The current round of industrial action has been ongoing since the 2017/18 academic yearLouis Ashworth

Finalists are exhausted. Our exams are this week, but instead of revising some of us have found ourselves frantically telling people to sign an open letter. Sounds silly, and maybe it is. The message from the vice-chancellor this week has left us no choice. For finalists and MPhil students, the threat of not graduating on time holds very real repercussions, whether people are progressing into further study or entering the workforce. There is a palpable and justified anxiety amongst our cohort. For international students, changes in deadlines or delays in graduations associated with industrial action threaten visa status and are exacerbated by the particularly exploitative effects of workforce casualisation on international students and academics.

The marking and assessment boycott (MAB) is obviously only the latest round of industrial action from the Universities and Colleges Union (UCU) in trying to resist these trends and protect staff’s working conditions. All bar one of Lucy’s six terms in Cambridge has featured some kind of strike action. As a NatSci especially, this translates to a lot of contact hours missed.

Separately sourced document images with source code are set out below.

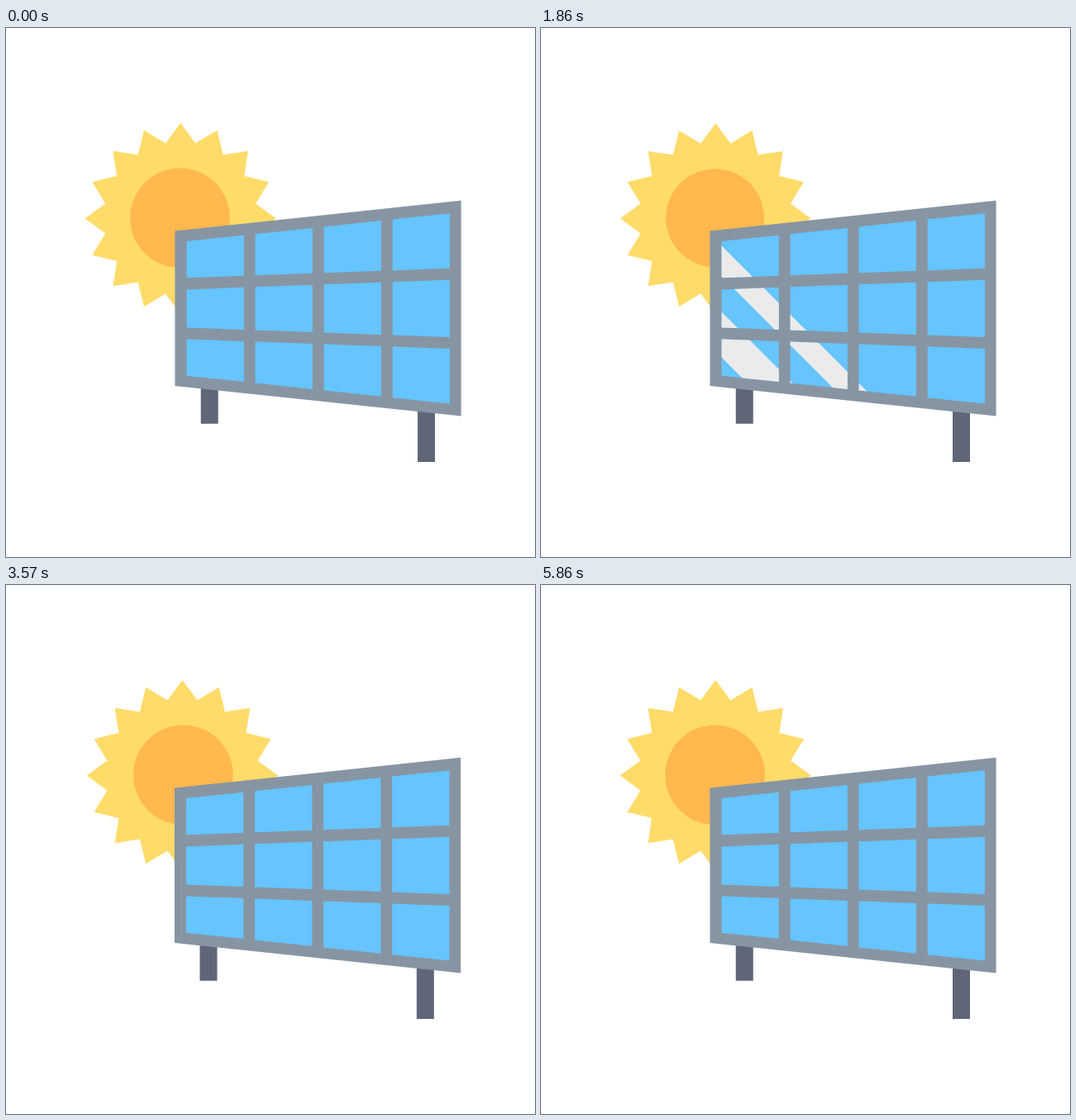
Write an HTML page that moves like this. It is 640x640 px and loops after 6 s.

```html
<!DOCTYPE html>
<html lang="en">
<head>
<meta charset="utf-8">
<title>Solar panel</title>
<style>
  html, body { margin: 0; width: 100%; height: 100%; overflow: hidden; background: #fff; }
  svg { display: block; width: 100%; height: 100%; }
</style>
</head>
<body>
<svg viewBox="0 0 640 640">
  <defs>
    <clipPath id="cellClip"><path id="window"/></clipPath>
  </defs>
  <path id="rays" fill="#ffdb69"/>
  <circle id="core" r="60.3" fill="#ffb84d"/>
  <path id="legs" fill="#5f6677" d="M235.7 400h21V478.7h-21ZM498 400h21V525h-21Z"/>
  <g id="panel">
    <path fill="#8795a3" d="M204.4 245.6L550.6 208.8V469.4L204.4 433Z"/>
    <path id="cells" fill="#66c4ff"/>
  </g>
  <g clip-path="url(#cellClip)">
    <path id="glare" fill="#ebebeb" d="M0 0h55l640 640h-55ZM98 0h37l640 640h-37Z"/>
  </g>
</svg>
<script>
const LOOP = 6000, STEPS = 84;
const $ = id => document.getElementById(id);

// Sixteen-pointed star around the origin
$('rays').setAttribute('d', 'M' + Array.from({ length: 32 }, (_, i) => {
  const r = i % 2 ? 92.7 : 115.6, a = i * Math.PI / 16;
  return `${r * Math.sin(a)} ${-r * Math.cos(a)}`;
}).join('L') + 'Z');

// Cell edges fan out symmetrically from the middle line, left to right
const LEFT = 218.5, CELL = 69.3, PITCH = 83.05, SPAN = 318.4, MIDDLE = 339.4;
const edge = (near, far) => x => near + (far - near) * (x - LEFT) / SPAN;
const outer = edge(81.3, 115.2), inner = edge(37.1, 48.7), mid = edge(23, 34.7);
const flip = f => x => -f(x);
let cellPath = '';
for (const [top, bottom] of [[flip(outer), flip(inner)], [flip(mid), mid], [inner, outer]]) {
  for (let col = 0; col < 4; col++) {
    const x = LEFT + col * PITCH, x2 = x + CELL;
    cellPath += `M${x} ${MIDDLE + top(x)}L${x2} ${MIDDLE + top(x2)}` +
                `V${MIDDLE + bottom(x2)}L${x} ${MIDDLE + bottom(x)}Z`;
  }
}
$('cells').setAttribute('d', cellPath);
$('window').setAttribute('d', cellPath);

// Sine ease from 0 to 1 over a span of time
const ease = (t, start, length) =>
  (1 - Math.cos(Math.PI * Math.min(1, Math.max(0, (t - start) / length)))) / 2;

// Eased move to a first offset, then a second, then back; each beat is longer by growth
function swing(t, start, beat, growth, first, second) {
  const beat2 = beat * growth, beat3 = beat2 * growth;
  return first * ease(t, start, beat) +
         (second - first) * ease(t, start + beat, beat2) -
         second * ease(t, start + beat + beat2, beat3);
}

const pulse = (t, beat, size) => 1 + swing(t, 0, beat, 1, size, -size);
const shake = (t, start, beat, growth, size) => swing(t, start, beat, growth, size, -size);
const flare = t => swing(t, 3700, 593, 1.2, -.127, .245);
const sweep = t => 320 - 660 * ease(t, t < 3000 ? 472 : 3456, 2060);

const place = (id, x, y, scale, turn = 0) =>
  $(id).setAttribute('transform', `translate(${x} ${y}) rotate(${turn}) scale(${scale})`);

// Scales about the middle of the panel
const placeAtPanel = (id, scale, dx) =>
  place(id, 377.7 * (1 - scale) + dx, 340 * (1 - scale), scale);

function draw(t) {
  const panelScale = pulse(t, 610, .1), panelX = shake(t, 2000, 482, 1.12, 26);
  placeAtPanel('panel', panelScale, panelX);
  placeAtPanel('window', panelScale, panelX);
  placeAtPanel('legs', panelScale, shake(t, 2000, 482, 1.14, 26));
  place('rays', 211.2 + shake(t, 2040, 525, 1.04, -26), 230.5,
        pulse(t, 640, .1) + flare(t), 360 * ease(t, 3758, 2102));
  place('core', 210.5 + shake(t, 2050, 525, 1.06, -26), 229.8,
        pulse(t, 660, .185) + flare(t));
  place('glare', sweep(t), 0, 1);
}

const start = performance.now();
function tick() {
  const t = (performance.now() - start) % LOOP;
  const step = Math.floor((t + 5) * STEPS / LOOP) % STEPS;
  draw(step * LOOP / STEPS);
  requestAnimationFrame(tick);
}
draw(0);
requestAnimationFrame(tick);
</script>
</body>
</html>
```
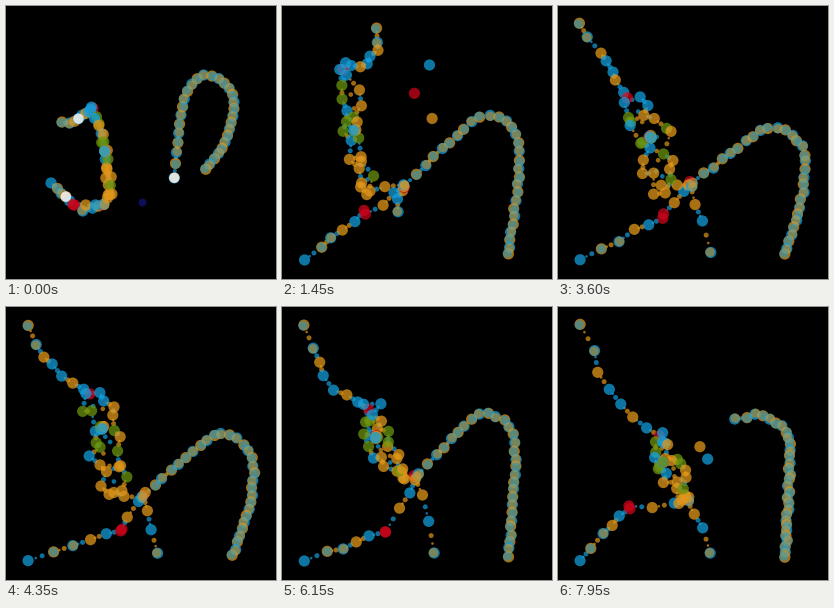
A matplotlib script for the animation above (8000 ms loop, 270 px wide and 273 px high).

```python
import numpy as np
import matplotlib.pyplot as plt
from matplotlib.animation import FuncAnimation

W, H, DPI = 270, 273, 100
STEP, COUNT = 50, 160
TIMES = [0, 1450, 2650, 3600, 5050, 6150, 7950]
rng = np.random.default_rng(7)

COLOURS = {"B": (.08, .62, .86), "O": (.88, .59, .10), "G": (.42, .58, .06), "R": (.80, .02, .10)}
TAIL, RAIL = 30, 11


def track(*pts):
    """A point moving through pts at TIMES, resting at the last one."""
    xy = np.array(pts, float)
    times = TIMES[:len(xy)]
    return lambda t: np.array([np.interp(t, times, c) for c in xy.T])


# Joints of the figure
head = track((87, 103), (61, 63), (97, 88), (72, 94), (98, 82), (89, 101), (102, 130))
waist = track((99, 145), (73, 125), (83, 137), (93, 130), (99, 112), (94, 130), (106, 155))
base = track((104, 188), (86, 185), (112, 198), (102, 182), (117, 190), (118, 168), (126, 188))
hub = track((68, 199), (82, 207), (115, 220), (105, 211), (122, 231), (102, 225), (72, 200))
fork = track((98, 199), (121, 180), (134, 202), (134, 178), (139, 198), (135, 169), (131, 193))
root = track((168, 172), (121, 180), (134, 202), (134, 178), (139, 198), (135, 169), (178, 111))
apex = track((200, 69), (208, 109), (214, 119), (217, 121), (217, 132), (204, 106), (203, 108))
elbow = track((66, 116), (93, 50), (60, 60), (52, 63), (48, 64), (50, 80), (58, 92))
hand = track((56, 116), (95, 22), (22, 18))
toe = track((77, 205), (116, 206), (152, 246))
half_width = track((1,), (6,), (6,), (12,), (13,), (9,), (7,))

# Beads that break away from the core: colour, moment, place
FLIERS = [("O", 1450, (149, 113)), ("R", 1450, (134, 87)), ("B", 1450, (149, 60)),
          ("G", 2650, (145, 129)), ("O", 7950, (143, 141)), ("B", 7950, (149, 152))]


def grow(t):
    return 1 - (1 - min(t / 1000, 1))**3


def spread(pts, n, pack=.82):
    """Place n beads along a smooth curve, closer together near its end."""
    pts = np.array(pts, float)
    p = np.vstack([2 * pts[0] - pts[1], pts, 2 * pts[-1] - pts[-2]])
    u = np.linspace(0, 1, 20, endpoint=False)[:, None]
    parts = [.5 * (2 * b + (c - a) * u + (2 * a - 5 * b + 4 * c - d) * u**2
                   + (3 * b - a - 3 * c + d) * u**3)
             for a, b, c, d in zip(p, p[1:], p[2:], p[3:])]
    line = np.vstack(parts + [pts[-1:]])
    s = np.r_[0, np.cumsum(np.hypot(*np.diff(line, axis=0).T))]
    at = np.linspace(0, 1, n)**pack * s[-1]
    return np.c_[np.interp(at, s, line[:, 0]), np.interp(at, s, line[:, 1])]


def tail(t):
    g, start, top = grow(t), root(t), apex(t)
    end = np.array([200, 163]) + g * np.array([27, 86])
    rise = start + (top - start) * (.32 + .35 * g, .76)
    bend = top + (27, 20)
    side = top + (20 + 8 * g, 65)
    return spread([start, rise, top, bend, side, end], TAIL)


def rails(t):
    mid = spread([head(t), waist(t), base(t)], RAIL, 1)
    dx, dy = np.gradient(mid, axis=0).T
    normal = np.c_[-dy, dx] / np.hypot(dx, dy)[:, None]
    wide = half_width(t) * np.sqrt(np.sin(np.linspace(.2, np.pi - .2, RAIL)))
    return mid + normal * wide[:, None], mid - normal * wide[:, None]


def fliers(t):
    home = waist(t)
    return np.array([home + (np.array(xy) - home) * np.exp(-((t - when) / 500)**2)
                     for _, when, xy in FLIERS])


def strands(t):
    low = np.array([45, 177]) + grow(t) * np.array([-23, 77])
    a, b = rails(t)
    return [tail(t),
            spread([low, hub(t)], 6),
            spread([toe(t), fork(t)], 4),
            spread([hub(t), fork(t)], 4),
            spread([fork(t), base(t)], 3),
            spread([hand(t), elbow(t), head(t)], 8),
            a, b, fliers(t)]


# Bead colours per strand; M is a blue and an orange bead overlapping
rail_kinds = ["".join(rng.choice(list("OOOGGB"), RAIL)) for _ in range(2)]
kinds = ["M" * TAIL, "BMMOBR", "MBOR", "ROBO", "MOO", "MMOBBOBR",
         *rail_kinds, "".join(f[0] for f in FLIERS)]
wobble = np.repeat([.7, 1.5, 2, 2, 2, 1.5, 3.5, 3.5, 1], [len(k) for k in kinds])
first = np.cumsum([0] + [len(k) for k in kinds])
TIPS = first[[1, 2, 5]]
wobble[TIPS] = .4
flat = "".join(kinds)
n = len(flat)

freq = rng.uniform(.2, 1.4, (2, n, 2))
phase = rng.uniform(0, 2 * np.pi, (2, n, 2))
mixed = np.array([i for i, k in enumerate(flat) if k == "M"])
shift = rng.uniform(-1, 1, (len(mixed), 2))
white = [0, first[1] + 3, first[5] + 3]

# Small beads on the links between big ones: ends, place between, radius
links = []
for s in range(1, 8):
    for i in range(first[s], first[s + 1] - 1):
        links += [(i, i + 1, .3, 1.3), (i, i + 1, .55, 2.5)]
links += [(i, i + 1, .5, 2) for i in range(4)]
links += [(first[6] + i, first[7] + i, .5, 2.3) for i in range(RAIL)]
from_bead, to_bead, frac, small_r = (np.array(c) for c in zip(*links))


def place(t):
    sway = np.sin(2 * np.pi * freq * t / 1000 + phase).sum(0)
    return np.vstack(strands(t)) + sway * wobble[:, None] * (.3 + .7 * grow(t))


def on_links(p):
    return p[from_bead] + (p[to_bead] - p[from_bead]) * frac[:, None]


fig = plt.figure(figsize=(W / DPI, H / DPI), dpi=DPI, facecolor="black")
ax = fig.add_axes([0, 0, 1, 1])
ax.set(xlim=(0, W), ylim=(H, 0))
ax.axis("off")


def dots(xy, r, cols, alpha):
    size = (2 * np.broadcast_to(r, len(xy)) * 72 / DPI)**2
    return ax.scatter(xy[:, 0], xy[:, 1], s=size, c=cols, alpha=alpha, linewidths=0)


def two_tone(i):
    return COLOURS["BO"[i % 2]]


p0 = place(0)
speck = dots(np.array([[136, 196]]), 4, [(.05, .05, .35)], 1)
small = dots(on_links(p0), small_r, [two_tone(i // 2) for i in range(len(links))], .7)
big = dots(p0, 5.6, [two_tone(i) if k == "M" else COLOURS[k] for i, k in enumerate(flat)], .75)
over = dots(p0[mixed], 4.7, [two_tone(i + 1) for i in mixed], .5)
pale = dots(p0[white], 5.2, [(.93, .93, .93)] * len(white), 1)


def draw(i):
    t = i * STEP
    p = place(t)
    big.set_offsets(p)
    over.set_offsets(p[mixed] + shift)
    small.set_offsets(on_links(p))
    pale.set_offsets(p[white])
    pale.set_alpha(max(0, .9 - t / 600))
    speck.set_offsets([[136 - t * .009, 196 - t * .055]])
    speck.set_alpha(max(0, 1 - t / 1500))
    return speck, small, big, over, pale


anim = FuncAnimation(fig, draw, frames=COUNT, interval=STEP, repeat=True, repeat_delay=0)
plt.show()
```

What strikes us most, however, is the University management’s refusal to actually address the issues over which staff are striking. The continuation and escalation of strike tactics is a proportional response to management’s stubborn refusal to alleviate the damaging environment of precarity, overwork and hardship amongst staff which bleeds into the student experience. Staff working conditions are our learning conditions.

“Senior university management are keeping their membership of UCEA very quiet”

It’s unfair and hypocritical for university management to deflect student’s anger onto the members of staff who have been sacrificing pay and risking their livelihoods to fight for a better university system ever since some of us began as undergrads in 2017/18. We’ve all benefited from the excellent teaching provided by this university’s academic staff, so we resist the narrative that they are the ones placing our graduations at risk – we all know where that decision lies. The Universities and Colleges Employers’ Association (UCEA) is the association of employers which can address problems of pay, overwork and casualisation. There is no way to move out of the cycle of regular industrial action without significant movement from UCEA. It’s frustrating, then, that we find ourselves in conversations which blame UCU for this disruption.

Before you criticise UCU, there are three things we should mention. Firstly, most importantly, why the MAB is happening: a 25% real-terms pay cut since 2009, horrifyingly normalised gender and race pay gaps, unsustainable workloads and casualisation. Secondly, many of us won’t graduate unless UCU demands are met, whatever you think of them. Thirdly, UCEA, who have the power to let us graduate, is a cabal of institutions with an income of £44.6 billion, investments worth £19.6 billion, and an ever-decreasing financial commitment to staff.

The money’s there to settle the dispute. Russell Group universities rake in £2.2 billion in surplus income each year. Our university sits on a horde of wealth and land, yet barely any of it trickles down the people who actually constitute the university: students, staff, the community around us. Instead, university management is creating ‘Exam Emergency Task forces’, investing their time, like their peers on the board of UCEA, in finger-pointing, bureaucratic-stalling, and taking punitive action against striking staff. Only last year did the management bother to even recognise the Cambridge branch of the UCU, prioritising at every opportunity Cambridge’s (already huge) profits over the interests of both staff and students. And it will continue to do so unless we demand – and ensure – that UCEA settles the dispute.


Mountain View

Students will not be protected from marking boycott

Senior university management are keeping their membership of UCEA very quiet. The dispute with UCU is a national issue, yes, but Cambridge University wields extraordinary wealth and power. Its whole schtick is reputational strength, so it can’t shirk responsibility. With no Cambridge higher-up currently on the board, they have no excuse to join in with the boardroom tendency to close ranks. There’s nothing to lose, theoretically. But something – pride, status, salary – is getting in the way of them admitting anything beyond a ‘hope that universities and UCU will resume talks to bring the boycott to an end’, that is, their power to make the talks resume.

Which is why the slogan “settle the dispute, let us graduate” doesn’t just mean “we’re all facing shitty circumstances which can be resolved at the same time”, it means we’re victims of the same gatekept power. The vice-chancellor’s refusal to take a stand testifies to the fact that university managers don’t really stand to lose anything from higher education continuing as it is. It’s working fine for them. It’s not working at all for their overburdened, underpaid staff, or their exhausted students, who will crawl into the job market bracing themselves for lifelong graduate tax on top of the crushing cost of renting in an inequality-metropolis like Cambridge or London.

So we know that it might not be in vice-chancellors’ interest to settle the dispute. But it is in their power. And it’s in our power to fight like hell for something better. Which is exactly what the UCU are doing: demanding a resolution to this dispute which UCEA is perfectly capable of resolving. It’s what students did in 2020 when, attacked again, we forced the government to U-turn on classist A-Level gradings. It’s happening in universities across the country: staff and students standing together against management which is happy to watch our universities fall apart. We invite you to join us.